I know that this seems amazingly basic, but it is an important concept. Sometimes there are stupid people, but they are people. They might say stupid things, but they are people. Everyone is a person. In the United States I recently became aware of an incident where the “Alt-Right” movement leader basically spewed hate towards many. There were Nazi salutes, and phrases from World War II era. This speech was made in the United States on Saturday, November 19, 2016.
Let me spell out the time implicitly. This speech was made 26,131 days since the Liberation of Mauthausen on May 5, 1945 as the “last concentration camp” to be liberated before the Nazi surrender. That is a span of 71 years 6 months 14 days, a lifetime for some.
None of this hate is new. Hate has been around between various groups for decades, centuries, and millennia. However, what is new is that since the recent US elections there has been more hate visible and at the surface.
What is new is that this hate has become almost commonplace in America. This hate has been used by a candidate to get elected. This hate has been seen as the new normal.
It can never be allowed to be the new normal.
We must all stand together. The United States has had these same issues when Mr. Obama was elected to the office of the President. Some people let those comments proceed without outrage, myself included. Some people saw the issues of minorities and African-Americans being killed by the use of excessive force and did not say anything. This blog included. It has continued to spread to the point that even properly conducted elections and the science of medicine are being questioned in 2020.
I feel guilty until waiting until now to say something publicly. It does not mean I did nothing, it means I did not do enough. I became a licensed marriage officiant and offered to perform weddings for anyone. I purchased domains of a homophobic pizza parlor and replaced them with rainbow flags. I make donations to what I see as the common good, education and freedom charities.
I agree with people who say the Safety Pin movement is a nice gesture to make us feel better. I don’t wear one. I should not wait for someone to come to me for assistance and safety. I will proactively help people be safe and secure. I am not perfect. I am far from it. However I realize that many have waited too long to say, “this situation is not acceptable”. Much of this is because it did not effect us directly.
Martin Niemöller, a Protestant pastor, made the statement that many will remember or quote AFTER World War II.
First they came for the Socialists, and I did not speak out—
Because I was not a Socialist.
Then they came for the Trade Unionists, and I did not speak out—
Because I was not a Trade Unionist.
Then they came for the Jews, and I did not speak out—
Because I was not a Jew.
Then they came for me—and there was no one left to speak for me.
It still rings true today. It will most likely unfortunately ring true many decades in the future. It is a reminder of the consequences of inaction. These comments were made AFTER the atrocities of the Nazis, when it was already too late for many.
Let us all take a deep breath and work together to solve these issues. Be an active person, do not simply wait for someone to come to you. Do not go looking for a fight, that does not help anyone. Be prepared to protect each other. Do more than calling or writing, be active in helping.

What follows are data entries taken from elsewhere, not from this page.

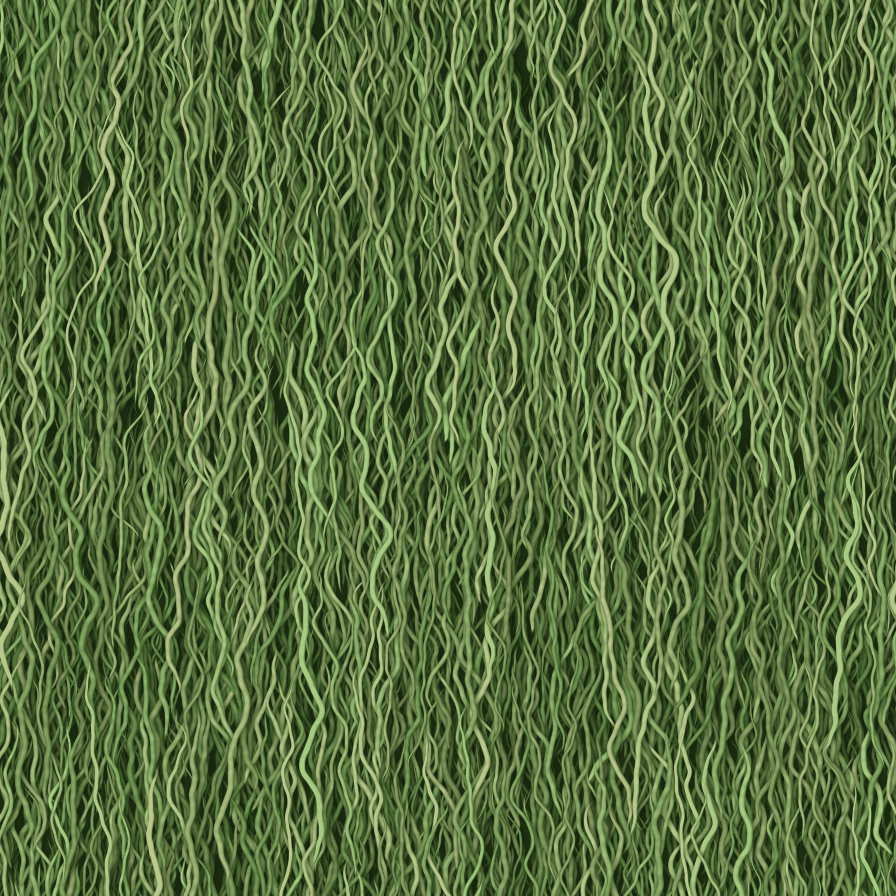
This texture is drawn by a Shadertoy shader. Its source:

```glsl
#define LAYERS 15
#define SPACING 0.026
#define WIDTH_MIN 0.0016
#define WIDTH_MAX 0.0036
#define WAVE_FREQ 16.0
#define WAVE_AMP 0.036
#define KINK_AMP 0.006
#define LEAN 0.055
#define SHADOW 0.36
#define BACK_TONE 0.17
#define FRONT_TONE 0.86

float hash(vec2 p) {
    vec3 q = fract(p.xyx * 0.1031);
    q += dot(q, q.yzx + 33.33);
    return fract((q.x + q.y) * q.z);
}

// 1D gradient noise: value and derivative
vec2 waveNoise(float x, float seed) {
    float i = floor(x), f = x - i;
    float g0 = hash(vec2(i, seed)) * 2.0 - 1.0;
    float g1 = hash(vec2(i + 1.0, seed)) * 2.0 - 1.0;
    float u = f * f * f * (f * (f * 6.0 - 15.0) + 10.0);
    float du = 30.0 * f * f * (f - 1.0) * (f - 1.0);
    float a = g0 * f, b = g1 * (f - 1.0);
    return vec2(mix(a, b, u), mix(g0, g1, u) + du * (b - a));
}

float cornerSlope(vec2 cell, vec2 offset) {
    float angle = 6.2832 * hash(cell + 71.0);
    return dot(vec2(cos(angle), sin(angle)), offset);
}

// 2D gradient noise
float patchNoise(vec2 p) {
    vec2 i = floor(p), f = p - i;
    vec2 u = f * f * (3.0 - 2.0 * f);
    vec2 e = vec2(1.0, 0.0);
    return mix(mix(cornerSlope(i, f), cornerSlope(i + e, f - e), u.x),
               mix(cornerSlope(i + e.yx, f - e.yx), cornerSlope(i + 1.0, f - 1.0), u.x), u.y);
}

// Dark moss to pale straw green
vec3 grassRamp(float t) {
    return vec3(0.10, 0.16, 0.06) + t * vec3(0.33, 0.45, 0.20) + t * t * vec3(0.18, 0.10, 0.20);
}

// Draws one strand over ink, which holds tone and hue
void drawStrand(inout vec2 ink, vec2 p, float column, float layer, float clump, float pixel) {
    float depth = layer / float(LAYERS - 1);
    float strandLength = mix(0.15, 0.38, hash(vec2(layer, 5.0)));
    float along = p.y / strandLength + hash(vec2(column, layer + 40.0));
    float row = floor(along);
    along -= row;
    float seed = floor(900.0 * hash(vec2(column + 17.0 * layer, row + 31.0 * layer)));
    float rndLean = hash(vec2(seed, 1.0)) * 2.0 - 1.0;
    float rndTone = hash(vec2(seed, 2.0)) - 0.5;
    float rndWidth = hash(vec2(seed, 3.0));

    // Curved centre line with slope-corrected distance
    vec2 wave = waveNoise(p.y * WAVE_FREQ + rndWidth, seed);
    vec2 kink = waveNoise(p.y * WAVE_FREQ * 2.6, seed + 9.0);
    float lean = rndLean * LEAN / strandLength;
    float centre = (column + hash(vec2(seed, 4.0))) * SPACING
        + lean * (along - 0.5) * strandLength + WAVE_AMP * wave.x + KINK_AMP * kink.x;
    float slope = lean + WAVE_FREQ * (WAVE_AMP * wave.y + 2.6 * KINK_AMP * kink.y);
    float d = (p.x - centre) / sqrt(1.0 + slope * slope);

    // Tapered body
    float taper = smoothstep(0.0, 0.15, along) * (1.0 - smoothstep(0.72, 1.0, along));
    float width = mix(WIDTH_MIN, WIDTH_MAX, rndWidth * mix(0.6, 1.0, depth)) * (0.35 + 0.65 * taper);
    float cover = smoothstep(-0.7 * pixel, 0.7 * pixel, width - abs(d)) * smoothstep(0.0, 0.3, taper);

    // Soft shadow on the strands behind
    float reach = (d - 0.4 * width) / (2.1 * width);
    ink.x = mix(ink.x, -0.06, SHADOW * taper * exp(-reach * reach));

    // Rounded shading, lit from the left
    float q = clamp(d / width, -1.0, 1.0);
    float grain = waveNoise(p.y * 110.0, seed + 21.0).x;
    float tone = mix(BACK_TONE, FRONT_TONE, depth) + 0.42 * rndTone + 0.25 * clump * (1.2 - depth);
    tone += 0.17 - 0.36 * q * q - 0.10 * q + 0.22 * grain;
    ink = mix(ink, vec2(tone, hash(vec2(seed, 6.0)) - 0.5), cover);
}

void mainImage(out vec4 fragColor, in vec2 fragCoord) {
    vec2 uv = fragCoord / iResolution.y;
    float pixel = 1.0 / iResolution.y;
    float clump = patchNoise(uv * vec2(13.0, 6.0));
    vec2 ink = vec2(0.04 + 0.15 * patchNoise(uv * vec2(60.0, 25.0)), 0.0);

    // Strands from back to front
    for (int k = 0; k < LAYERS; k++) {
        float layer = float(k);
        vec2 p = uv + vec2(hash(vec2(layer, 8.0)), hash(vec2(layer, 9.0))) + 2.0;
        float home = floor(p.x / SPACING);
        for (int n = -2; n <= 2; n++) {
            drawStrand(ink, p, home + float(n), layer, clump, pixel);
        }
    }

    // Colour with a slight hue change per strand
    vec3 color = grassRamp(clamp(ink.x, -0.12, 1.12));
    color += ink.y * vec3(0.06, -0.01, 0.03) * (0.4 + ink.x);
    fragColor = vec4(clamp(color, 0.0, 1.0), 1.0);
}
```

All we can all do is try our best, but we must at least try. I apologize for waiting this long.
The Benevolent Misanthrope
Updated December 24, 2020